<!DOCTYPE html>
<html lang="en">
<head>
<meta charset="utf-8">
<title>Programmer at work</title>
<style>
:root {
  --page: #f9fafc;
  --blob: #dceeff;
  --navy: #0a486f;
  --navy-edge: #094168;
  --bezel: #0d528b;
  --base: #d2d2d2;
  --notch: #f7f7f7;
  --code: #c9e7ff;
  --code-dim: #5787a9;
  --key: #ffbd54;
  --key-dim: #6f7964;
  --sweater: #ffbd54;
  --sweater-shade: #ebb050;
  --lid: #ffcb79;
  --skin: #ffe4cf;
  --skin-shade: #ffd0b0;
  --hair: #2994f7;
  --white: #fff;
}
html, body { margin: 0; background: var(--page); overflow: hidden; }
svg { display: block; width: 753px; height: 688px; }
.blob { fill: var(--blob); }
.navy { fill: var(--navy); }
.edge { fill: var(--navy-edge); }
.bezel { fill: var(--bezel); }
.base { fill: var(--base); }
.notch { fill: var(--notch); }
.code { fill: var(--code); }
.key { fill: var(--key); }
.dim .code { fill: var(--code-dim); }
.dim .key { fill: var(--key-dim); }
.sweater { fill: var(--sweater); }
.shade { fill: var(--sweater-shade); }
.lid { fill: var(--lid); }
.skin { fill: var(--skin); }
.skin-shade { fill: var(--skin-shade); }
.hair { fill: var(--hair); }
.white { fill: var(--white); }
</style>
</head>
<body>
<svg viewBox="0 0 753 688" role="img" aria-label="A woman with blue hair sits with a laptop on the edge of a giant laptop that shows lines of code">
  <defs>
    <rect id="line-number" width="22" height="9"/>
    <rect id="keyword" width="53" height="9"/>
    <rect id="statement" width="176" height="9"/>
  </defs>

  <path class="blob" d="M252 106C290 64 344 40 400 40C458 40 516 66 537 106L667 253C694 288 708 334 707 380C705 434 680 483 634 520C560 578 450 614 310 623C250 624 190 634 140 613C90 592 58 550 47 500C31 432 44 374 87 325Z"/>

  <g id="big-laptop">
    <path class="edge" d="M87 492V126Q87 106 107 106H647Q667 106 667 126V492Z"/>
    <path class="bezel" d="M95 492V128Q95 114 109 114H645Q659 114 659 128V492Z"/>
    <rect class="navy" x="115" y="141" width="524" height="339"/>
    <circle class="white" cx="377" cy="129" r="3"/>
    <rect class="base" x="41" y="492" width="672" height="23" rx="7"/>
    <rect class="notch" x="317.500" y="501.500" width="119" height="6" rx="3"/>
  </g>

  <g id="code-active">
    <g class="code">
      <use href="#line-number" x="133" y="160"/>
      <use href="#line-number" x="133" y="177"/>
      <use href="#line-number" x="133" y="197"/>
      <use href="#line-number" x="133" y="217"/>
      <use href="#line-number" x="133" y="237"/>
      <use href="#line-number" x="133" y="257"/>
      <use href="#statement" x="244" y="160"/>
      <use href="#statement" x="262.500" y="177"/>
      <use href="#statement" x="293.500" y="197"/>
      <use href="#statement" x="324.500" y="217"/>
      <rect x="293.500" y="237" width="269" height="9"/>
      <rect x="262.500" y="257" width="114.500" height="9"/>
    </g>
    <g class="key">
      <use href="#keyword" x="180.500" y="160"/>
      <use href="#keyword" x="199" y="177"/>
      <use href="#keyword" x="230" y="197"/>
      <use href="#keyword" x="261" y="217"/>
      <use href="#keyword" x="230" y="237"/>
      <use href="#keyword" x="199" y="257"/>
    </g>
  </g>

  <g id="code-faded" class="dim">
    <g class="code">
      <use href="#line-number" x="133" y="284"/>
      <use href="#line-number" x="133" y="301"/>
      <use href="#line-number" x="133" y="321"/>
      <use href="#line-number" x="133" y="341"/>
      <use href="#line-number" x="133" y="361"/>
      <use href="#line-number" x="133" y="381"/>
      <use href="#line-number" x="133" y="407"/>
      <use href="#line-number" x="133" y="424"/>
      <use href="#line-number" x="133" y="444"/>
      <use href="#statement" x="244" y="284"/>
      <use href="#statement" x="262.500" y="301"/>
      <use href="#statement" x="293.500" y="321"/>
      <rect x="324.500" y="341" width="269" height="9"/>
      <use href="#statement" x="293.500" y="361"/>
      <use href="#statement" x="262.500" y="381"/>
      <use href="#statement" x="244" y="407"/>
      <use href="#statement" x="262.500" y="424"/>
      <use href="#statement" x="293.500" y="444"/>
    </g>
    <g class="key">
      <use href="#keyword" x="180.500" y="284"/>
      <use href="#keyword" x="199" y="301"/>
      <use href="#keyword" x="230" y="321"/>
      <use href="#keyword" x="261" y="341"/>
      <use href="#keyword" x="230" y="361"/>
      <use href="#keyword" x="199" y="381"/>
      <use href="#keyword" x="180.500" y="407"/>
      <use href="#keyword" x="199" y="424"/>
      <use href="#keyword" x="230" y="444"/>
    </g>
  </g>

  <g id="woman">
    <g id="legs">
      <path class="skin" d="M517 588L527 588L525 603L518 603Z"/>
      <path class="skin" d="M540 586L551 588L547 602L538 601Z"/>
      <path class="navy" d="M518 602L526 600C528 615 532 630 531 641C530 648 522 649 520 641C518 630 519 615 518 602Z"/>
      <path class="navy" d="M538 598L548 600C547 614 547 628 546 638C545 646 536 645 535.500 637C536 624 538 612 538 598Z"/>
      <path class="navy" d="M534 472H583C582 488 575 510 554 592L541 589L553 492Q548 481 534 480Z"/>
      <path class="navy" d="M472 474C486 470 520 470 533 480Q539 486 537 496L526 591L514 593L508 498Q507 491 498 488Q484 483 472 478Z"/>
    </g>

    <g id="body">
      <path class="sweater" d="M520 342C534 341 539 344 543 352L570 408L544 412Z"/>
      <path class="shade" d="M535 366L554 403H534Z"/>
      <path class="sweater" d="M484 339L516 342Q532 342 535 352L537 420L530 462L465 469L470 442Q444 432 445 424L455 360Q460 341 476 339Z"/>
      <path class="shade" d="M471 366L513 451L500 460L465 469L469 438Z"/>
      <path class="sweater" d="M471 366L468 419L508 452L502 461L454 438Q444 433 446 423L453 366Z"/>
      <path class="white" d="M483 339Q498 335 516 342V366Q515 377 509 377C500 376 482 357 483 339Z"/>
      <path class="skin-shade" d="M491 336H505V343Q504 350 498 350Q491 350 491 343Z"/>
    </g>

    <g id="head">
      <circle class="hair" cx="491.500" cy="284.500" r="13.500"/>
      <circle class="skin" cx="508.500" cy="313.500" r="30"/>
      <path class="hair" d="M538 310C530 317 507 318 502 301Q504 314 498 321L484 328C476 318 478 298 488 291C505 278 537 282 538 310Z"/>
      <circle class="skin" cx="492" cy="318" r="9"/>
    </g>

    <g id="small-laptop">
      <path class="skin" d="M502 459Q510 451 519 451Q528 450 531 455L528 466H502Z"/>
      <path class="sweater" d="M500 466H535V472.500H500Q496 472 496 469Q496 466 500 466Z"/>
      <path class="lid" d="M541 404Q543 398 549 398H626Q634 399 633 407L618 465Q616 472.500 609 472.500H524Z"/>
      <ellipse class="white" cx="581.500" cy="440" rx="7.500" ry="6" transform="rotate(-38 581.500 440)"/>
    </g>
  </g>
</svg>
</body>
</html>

_Exercise objective_.
Find the lines above that hold "shade", then copy each of them.

_Expected output_.
  --sweater-shade: #ebb050;
  --skin-shade: #ffd0b0;
.shade { fill: var(--sweater-shade); }
.skin-shade { fill: var(--skin-shade); }
      <path class="shade" d="M535 366L554 403H534Z"/>
      <path class="shade" d="M471 366L513 451L500 460L465 469L469 438Z"/>
      <path class="skin-shade" d="M491 336H505V343Q504 350 498 350Q491 350 491 343Z"/>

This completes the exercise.